What is expected:
Would you copy each line of the records that includes the word "small"?

Extracted data below:

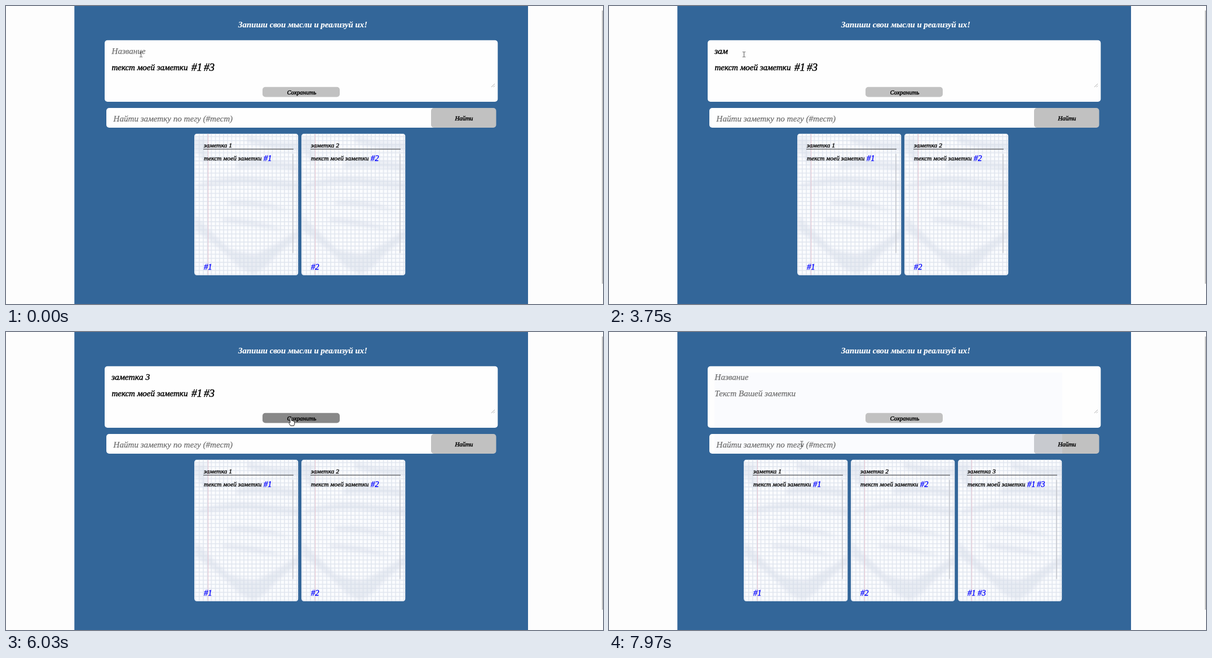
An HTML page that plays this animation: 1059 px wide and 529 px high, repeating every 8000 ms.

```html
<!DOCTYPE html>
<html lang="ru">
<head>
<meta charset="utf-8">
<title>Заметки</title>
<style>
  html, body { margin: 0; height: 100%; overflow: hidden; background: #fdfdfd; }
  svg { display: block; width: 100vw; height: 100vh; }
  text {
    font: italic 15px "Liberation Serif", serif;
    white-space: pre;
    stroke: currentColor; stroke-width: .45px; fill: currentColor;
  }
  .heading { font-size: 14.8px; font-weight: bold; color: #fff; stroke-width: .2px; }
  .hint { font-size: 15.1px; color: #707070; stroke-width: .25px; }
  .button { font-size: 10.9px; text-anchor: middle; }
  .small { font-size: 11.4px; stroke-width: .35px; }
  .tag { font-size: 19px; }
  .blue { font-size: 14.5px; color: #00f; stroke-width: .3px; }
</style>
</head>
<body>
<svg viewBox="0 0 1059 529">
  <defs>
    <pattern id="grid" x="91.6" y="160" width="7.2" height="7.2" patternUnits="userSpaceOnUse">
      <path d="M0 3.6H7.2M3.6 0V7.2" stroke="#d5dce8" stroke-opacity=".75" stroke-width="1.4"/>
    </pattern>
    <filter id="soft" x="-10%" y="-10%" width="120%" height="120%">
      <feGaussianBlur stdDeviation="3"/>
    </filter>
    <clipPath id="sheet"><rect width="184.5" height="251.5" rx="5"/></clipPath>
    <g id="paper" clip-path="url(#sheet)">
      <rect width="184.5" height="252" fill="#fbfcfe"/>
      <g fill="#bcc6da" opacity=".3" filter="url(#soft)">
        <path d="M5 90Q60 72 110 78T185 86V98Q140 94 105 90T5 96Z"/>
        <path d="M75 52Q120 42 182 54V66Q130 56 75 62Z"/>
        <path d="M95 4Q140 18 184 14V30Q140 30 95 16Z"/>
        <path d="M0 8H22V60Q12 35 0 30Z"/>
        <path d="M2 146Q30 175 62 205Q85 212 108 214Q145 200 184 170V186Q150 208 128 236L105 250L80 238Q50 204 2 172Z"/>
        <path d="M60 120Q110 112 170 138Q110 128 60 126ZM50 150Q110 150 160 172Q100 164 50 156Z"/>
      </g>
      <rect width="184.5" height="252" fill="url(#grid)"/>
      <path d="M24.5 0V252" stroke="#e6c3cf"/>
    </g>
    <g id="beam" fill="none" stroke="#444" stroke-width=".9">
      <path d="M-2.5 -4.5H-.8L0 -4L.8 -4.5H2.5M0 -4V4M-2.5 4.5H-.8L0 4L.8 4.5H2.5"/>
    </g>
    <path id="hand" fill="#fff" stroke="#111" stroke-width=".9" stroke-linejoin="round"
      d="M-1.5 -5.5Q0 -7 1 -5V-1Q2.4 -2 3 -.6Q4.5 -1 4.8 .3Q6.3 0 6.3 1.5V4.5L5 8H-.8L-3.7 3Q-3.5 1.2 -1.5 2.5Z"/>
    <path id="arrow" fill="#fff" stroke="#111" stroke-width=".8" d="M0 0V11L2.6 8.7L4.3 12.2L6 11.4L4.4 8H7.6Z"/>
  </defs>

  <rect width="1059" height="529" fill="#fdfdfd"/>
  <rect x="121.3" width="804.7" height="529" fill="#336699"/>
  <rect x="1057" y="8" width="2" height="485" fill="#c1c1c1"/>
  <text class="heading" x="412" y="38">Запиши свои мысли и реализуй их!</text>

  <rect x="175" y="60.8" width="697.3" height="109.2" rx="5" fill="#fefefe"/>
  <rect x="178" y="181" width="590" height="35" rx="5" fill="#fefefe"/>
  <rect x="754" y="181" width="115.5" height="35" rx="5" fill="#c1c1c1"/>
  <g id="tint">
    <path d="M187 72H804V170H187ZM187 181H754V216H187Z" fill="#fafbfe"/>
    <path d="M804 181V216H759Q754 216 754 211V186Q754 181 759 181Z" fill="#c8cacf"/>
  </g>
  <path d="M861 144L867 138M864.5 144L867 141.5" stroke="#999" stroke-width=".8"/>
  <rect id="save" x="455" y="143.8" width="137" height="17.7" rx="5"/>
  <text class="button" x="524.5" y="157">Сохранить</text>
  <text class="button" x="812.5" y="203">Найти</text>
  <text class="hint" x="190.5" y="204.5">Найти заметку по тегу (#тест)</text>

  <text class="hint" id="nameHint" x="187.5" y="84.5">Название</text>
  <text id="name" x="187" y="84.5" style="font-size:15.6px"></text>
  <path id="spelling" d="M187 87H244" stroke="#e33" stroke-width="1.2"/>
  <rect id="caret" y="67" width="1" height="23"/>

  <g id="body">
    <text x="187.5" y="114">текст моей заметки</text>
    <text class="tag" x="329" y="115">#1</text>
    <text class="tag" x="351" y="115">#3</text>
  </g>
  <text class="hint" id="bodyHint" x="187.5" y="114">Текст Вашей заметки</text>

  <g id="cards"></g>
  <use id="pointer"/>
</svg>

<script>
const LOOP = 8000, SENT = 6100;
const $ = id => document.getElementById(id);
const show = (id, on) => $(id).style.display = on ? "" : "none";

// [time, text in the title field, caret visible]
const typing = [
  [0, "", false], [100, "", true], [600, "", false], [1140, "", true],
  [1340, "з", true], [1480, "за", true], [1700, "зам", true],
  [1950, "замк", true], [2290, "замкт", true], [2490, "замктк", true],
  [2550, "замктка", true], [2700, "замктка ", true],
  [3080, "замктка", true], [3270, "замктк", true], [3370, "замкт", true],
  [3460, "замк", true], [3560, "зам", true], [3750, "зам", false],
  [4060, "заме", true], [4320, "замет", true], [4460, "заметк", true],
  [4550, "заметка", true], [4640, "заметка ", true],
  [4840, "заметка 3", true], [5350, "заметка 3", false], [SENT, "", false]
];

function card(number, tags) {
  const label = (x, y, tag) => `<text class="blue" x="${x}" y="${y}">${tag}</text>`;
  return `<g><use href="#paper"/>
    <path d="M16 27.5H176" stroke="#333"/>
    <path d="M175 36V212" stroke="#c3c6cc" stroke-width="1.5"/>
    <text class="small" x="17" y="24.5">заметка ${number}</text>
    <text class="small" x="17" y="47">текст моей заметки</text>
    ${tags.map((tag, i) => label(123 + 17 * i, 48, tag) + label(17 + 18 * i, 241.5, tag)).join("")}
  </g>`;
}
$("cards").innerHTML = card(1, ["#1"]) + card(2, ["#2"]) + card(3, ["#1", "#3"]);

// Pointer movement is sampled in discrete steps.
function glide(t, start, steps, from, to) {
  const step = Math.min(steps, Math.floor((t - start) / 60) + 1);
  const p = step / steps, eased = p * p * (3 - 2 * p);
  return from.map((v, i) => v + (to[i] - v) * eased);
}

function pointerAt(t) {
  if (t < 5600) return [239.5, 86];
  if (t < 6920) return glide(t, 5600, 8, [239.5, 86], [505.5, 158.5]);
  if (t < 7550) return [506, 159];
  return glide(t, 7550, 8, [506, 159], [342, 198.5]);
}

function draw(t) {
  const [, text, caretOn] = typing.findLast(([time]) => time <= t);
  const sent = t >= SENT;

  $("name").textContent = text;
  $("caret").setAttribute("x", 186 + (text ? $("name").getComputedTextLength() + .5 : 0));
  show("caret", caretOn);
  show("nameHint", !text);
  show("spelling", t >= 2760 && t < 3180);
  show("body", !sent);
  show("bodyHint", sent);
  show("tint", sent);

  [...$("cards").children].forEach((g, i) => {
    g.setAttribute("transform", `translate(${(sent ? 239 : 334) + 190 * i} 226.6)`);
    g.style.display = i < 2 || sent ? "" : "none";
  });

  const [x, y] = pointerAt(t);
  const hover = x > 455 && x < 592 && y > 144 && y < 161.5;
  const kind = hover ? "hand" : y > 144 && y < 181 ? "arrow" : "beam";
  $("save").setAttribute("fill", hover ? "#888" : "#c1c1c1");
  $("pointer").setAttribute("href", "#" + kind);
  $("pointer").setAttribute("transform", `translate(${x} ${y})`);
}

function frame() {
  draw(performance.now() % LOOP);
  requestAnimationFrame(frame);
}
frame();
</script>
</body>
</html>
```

End of Extracted data.
Extracted data below:

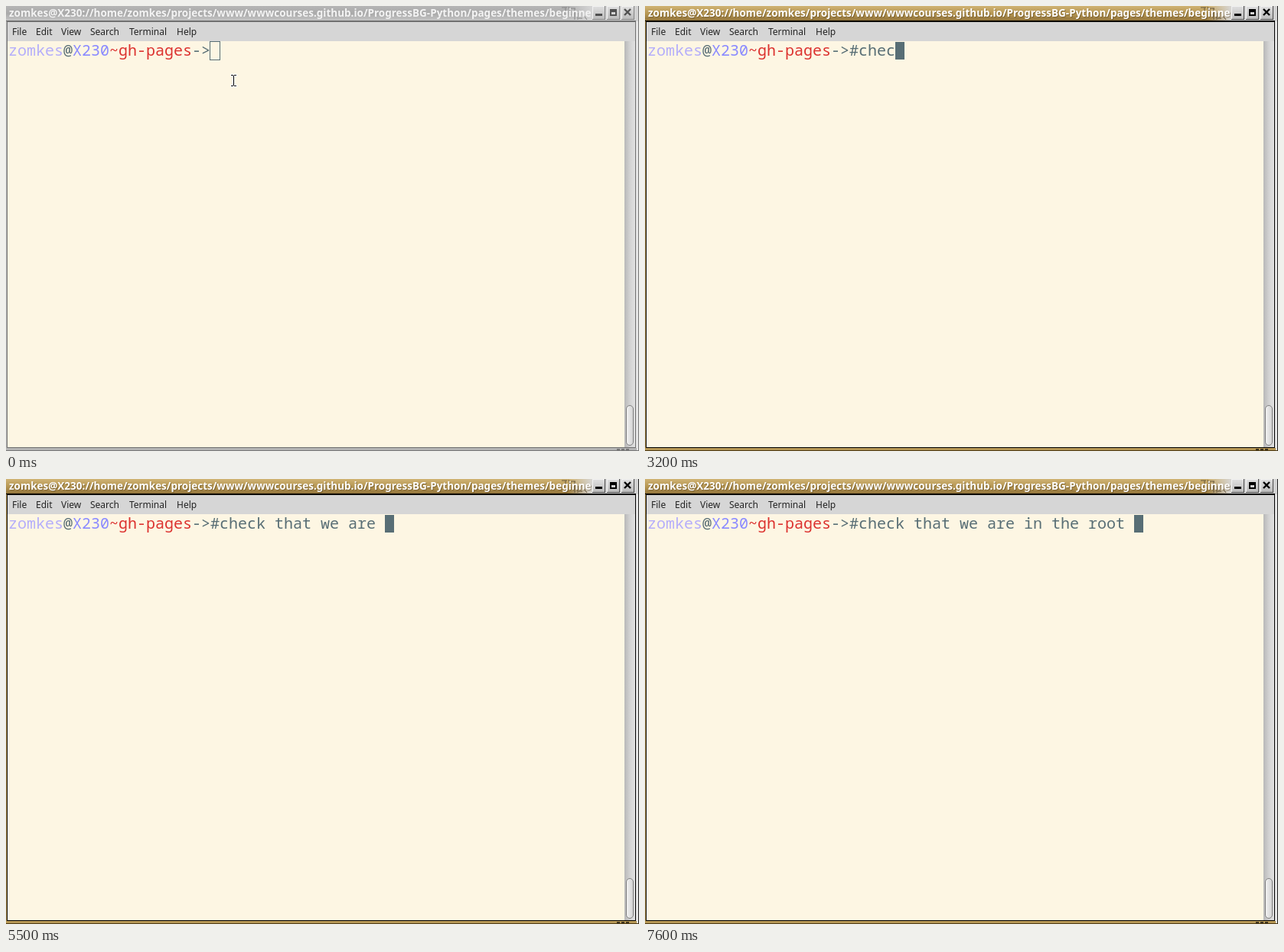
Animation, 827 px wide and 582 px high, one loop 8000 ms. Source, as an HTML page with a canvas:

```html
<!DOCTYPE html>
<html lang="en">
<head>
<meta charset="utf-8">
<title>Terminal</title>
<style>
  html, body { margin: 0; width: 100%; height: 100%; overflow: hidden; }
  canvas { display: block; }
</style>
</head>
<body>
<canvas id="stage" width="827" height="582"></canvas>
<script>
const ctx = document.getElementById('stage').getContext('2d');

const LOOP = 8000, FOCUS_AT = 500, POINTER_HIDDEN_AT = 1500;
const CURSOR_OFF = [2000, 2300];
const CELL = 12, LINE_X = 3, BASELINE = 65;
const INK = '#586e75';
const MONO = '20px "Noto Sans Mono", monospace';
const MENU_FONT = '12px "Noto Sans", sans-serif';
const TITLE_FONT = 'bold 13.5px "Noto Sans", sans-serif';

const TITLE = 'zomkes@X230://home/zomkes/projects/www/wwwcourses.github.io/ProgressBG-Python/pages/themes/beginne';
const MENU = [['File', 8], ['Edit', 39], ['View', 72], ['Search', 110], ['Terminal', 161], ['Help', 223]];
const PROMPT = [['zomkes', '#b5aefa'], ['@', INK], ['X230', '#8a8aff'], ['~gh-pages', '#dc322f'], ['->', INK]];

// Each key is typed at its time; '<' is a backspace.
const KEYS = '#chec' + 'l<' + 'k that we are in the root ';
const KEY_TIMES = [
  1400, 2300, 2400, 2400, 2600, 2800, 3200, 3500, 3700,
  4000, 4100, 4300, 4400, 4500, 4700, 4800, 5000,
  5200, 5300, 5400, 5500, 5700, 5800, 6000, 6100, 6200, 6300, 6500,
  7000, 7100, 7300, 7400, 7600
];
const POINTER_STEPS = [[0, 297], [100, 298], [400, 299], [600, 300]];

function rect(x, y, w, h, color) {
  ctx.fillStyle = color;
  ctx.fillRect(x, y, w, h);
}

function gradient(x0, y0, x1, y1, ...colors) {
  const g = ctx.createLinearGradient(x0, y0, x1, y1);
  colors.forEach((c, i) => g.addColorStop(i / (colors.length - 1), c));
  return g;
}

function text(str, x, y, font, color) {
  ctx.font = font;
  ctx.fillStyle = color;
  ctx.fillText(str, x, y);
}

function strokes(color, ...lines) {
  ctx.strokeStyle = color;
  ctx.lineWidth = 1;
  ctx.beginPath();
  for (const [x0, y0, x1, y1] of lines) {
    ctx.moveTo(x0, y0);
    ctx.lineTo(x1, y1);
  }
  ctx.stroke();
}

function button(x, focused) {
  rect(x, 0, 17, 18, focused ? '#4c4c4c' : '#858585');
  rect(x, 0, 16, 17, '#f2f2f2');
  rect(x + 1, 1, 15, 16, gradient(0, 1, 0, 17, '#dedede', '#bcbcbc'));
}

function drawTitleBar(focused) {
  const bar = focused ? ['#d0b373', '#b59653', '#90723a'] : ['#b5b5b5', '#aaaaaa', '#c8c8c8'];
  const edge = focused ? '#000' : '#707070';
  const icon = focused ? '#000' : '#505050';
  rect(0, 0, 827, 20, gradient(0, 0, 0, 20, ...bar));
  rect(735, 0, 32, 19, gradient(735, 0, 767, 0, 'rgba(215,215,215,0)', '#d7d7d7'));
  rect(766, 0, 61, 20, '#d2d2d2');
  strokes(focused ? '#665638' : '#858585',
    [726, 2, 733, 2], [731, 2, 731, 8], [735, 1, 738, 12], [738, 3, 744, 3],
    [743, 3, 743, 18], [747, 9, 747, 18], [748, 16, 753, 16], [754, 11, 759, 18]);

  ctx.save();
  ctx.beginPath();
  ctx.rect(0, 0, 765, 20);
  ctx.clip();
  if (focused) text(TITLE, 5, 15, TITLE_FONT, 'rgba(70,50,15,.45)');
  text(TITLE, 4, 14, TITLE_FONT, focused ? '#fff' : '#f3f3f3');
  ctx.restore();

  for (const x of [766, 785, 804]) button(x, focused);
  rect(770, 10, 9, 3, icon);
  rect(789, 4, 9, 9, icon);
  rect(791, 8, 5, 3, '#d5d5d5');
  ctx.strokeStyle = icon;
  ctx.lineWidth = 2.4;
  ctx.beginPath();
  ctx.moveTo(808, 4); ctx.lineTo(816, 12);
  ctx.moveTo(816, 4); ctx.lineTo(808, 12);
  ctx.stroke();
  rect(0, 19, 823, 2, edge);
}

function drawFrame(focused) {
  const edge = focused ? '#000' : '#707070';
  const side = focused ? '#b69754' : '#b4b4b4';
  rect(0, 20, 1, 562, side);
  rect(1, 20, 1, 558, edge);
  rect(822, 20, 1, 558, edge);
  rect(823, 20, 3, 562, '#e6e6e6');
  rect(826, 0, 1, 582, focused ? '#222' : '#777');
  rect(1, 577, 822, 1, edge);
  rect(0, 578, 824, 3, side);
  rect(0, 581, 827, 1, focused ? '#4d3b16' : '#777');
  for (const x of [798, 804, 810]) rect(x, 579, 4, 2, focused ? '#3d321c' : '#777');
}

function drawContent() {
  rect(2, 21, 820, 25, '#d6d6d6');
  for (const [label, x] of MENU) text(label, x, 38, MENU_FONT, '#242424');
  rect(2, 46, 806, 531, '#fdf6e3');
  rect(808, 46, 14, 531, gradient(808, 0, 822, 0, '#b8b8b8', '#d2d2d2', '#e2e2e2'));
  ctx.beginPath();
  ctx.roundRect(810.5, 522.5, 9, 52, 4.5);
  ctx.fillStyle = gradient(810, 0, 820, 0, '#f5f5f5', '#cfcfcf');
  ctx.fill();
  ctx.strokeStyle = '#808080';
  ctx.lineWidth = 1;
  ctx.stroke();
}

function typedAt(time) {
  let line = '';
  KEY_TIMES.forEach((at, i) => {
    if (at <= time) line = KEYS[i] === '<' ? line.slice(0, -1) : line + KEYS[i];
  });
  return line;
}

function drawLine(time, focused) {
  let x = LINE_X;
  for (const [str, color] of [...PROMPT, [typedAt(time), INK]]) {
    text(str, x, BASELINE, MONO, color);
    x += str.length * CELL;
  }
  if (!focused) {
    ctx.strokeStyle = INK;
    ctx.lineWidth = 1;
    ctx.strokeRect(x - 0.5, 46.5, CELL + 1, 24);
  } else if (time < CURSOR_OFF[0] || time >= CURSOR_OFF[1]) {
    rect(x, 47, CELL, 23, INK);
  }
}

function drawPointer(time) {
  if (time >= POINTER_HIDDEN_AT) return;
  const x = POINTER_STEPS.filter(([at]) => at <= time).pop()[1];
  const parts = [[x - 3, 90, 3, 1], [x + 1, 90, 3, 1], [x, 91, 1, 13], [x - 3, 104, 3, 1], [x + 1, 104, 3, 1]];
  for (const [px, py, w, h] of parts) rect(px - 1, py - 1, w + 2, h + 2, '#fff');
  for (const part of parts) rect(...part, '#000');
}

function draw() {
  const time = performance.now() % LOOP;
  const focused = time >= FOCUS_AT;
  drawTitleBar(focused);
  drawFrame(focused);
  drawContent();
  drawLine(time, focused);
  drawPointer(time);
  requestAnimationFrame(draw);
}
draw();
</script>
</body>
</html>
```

End of Extracted data.

Result of the exercise:
  .small { font-size: 11.4px; stroke-width: .35px; }
    <text class="small" x="17" y="24.5">заметка ${number}</text>
    <text class="small" x="17" y="47">текст моей заметки</text>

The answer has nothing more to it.